Work instruction
Using the listing below, count every line that contains the word "dotDisc"; respond with the count alone.

Listed entries
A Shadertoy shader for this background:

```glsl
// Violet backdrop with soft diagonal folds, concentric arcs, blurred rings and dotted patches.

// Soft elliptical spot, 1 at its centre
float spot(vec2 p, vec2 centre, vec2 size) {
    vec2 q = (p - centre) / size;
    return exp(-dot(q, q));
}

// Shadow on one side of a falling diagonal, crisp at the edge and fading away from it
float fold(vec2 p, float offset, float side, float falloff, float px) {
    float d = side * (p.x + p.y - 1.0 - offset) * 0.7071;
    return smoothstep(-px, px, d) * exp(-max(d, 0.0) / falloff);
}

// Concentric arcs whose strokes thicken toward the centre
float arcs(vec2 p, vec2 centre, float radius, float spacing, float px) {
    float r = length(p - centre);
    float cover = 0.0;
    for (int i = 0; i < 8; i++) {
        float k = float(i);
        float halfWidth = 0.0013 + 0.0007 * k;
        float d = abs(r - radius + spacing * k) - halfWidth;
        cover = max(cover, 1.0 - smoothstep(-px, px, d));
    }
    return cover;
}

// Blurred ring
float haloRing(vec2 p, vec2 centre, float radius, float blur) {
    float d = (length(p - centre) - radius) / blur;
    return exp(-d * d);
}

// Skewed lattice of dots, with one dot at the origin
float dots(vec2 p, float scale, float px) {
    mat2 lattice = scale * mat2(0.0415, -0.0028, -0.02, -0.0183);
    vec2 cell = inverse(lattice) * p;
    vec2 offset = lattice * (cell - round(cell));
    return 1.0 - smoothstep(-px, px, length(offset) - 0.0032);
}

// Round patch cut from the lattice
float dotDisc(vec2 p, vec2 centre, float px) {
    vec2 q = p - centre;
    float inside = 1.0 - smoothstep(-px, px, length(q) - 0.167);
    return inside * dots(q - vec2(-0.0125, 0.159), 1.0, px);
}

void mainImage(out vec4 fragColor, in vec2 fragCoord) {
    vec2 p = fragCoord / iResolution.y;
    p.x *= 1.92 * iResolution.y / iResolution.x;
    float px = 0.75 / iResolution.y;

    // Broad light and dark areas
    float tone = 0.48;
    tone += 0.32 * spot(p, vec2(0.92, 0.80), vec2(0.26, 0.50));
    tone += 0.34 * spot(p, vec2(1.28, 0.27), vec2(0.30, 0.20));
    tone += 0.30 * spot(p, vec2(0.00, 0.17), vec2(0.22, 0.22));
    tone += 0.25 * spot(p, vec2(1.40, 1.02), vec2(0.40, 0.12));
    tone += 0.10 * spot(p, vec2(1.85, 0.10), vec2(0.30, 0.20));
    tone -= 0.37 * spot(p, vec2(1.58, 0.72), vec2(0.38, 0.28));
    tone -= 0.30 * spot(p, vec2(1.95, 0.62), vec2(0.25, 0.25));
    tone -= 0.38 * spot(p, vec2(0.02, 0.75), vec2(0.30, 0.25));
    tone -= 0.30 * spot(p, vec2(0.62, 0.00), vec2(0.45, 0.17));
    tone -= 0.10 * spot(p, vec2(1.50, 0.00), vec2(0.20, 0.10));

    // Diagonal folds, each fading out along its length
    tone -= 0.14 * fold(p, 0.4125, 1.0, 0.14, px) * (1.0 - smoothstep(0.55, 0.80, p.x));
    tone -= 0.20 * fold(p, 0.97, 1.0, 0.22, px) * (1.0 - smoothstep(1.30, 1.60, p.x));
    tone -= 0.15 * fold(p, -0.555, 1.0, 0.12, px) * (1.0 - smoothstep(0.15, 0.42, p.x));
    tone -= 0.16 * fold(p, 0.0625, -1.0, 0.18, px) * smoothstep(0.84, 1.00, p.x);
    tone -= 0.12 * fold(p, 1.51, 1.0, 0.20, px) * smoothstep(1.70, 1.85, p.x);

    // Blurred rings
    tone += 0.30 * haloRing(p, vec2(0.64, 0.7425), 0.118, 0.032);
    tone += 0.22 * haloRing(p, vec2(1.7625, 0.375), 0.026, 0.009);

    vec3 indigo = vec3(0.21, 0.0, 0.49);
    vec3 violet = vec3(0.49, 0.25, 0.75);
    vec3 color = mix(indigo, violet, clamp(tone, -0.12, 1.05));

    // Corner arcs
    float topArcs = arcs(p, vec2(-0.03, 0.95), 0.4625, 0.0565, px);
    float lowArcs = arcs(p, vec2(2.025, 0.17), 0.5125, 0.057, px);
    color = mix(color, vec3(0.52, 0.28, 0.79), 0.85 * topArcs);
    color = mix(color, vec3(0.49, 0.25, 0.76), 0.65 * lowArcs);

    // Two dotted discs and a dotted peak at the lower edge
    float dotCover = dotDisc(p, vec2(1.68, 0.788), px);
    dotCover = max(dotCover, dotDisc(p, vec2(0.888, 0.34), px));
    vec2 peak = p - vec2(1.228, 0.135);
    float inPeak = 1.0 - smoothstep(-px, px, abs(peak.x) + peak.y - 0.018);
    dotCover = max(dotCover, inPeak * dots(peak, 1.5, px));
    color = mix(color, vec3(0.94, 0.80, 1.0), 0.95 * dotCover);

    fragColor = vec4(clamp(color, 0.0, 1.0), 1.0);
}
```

Result for this exercise
3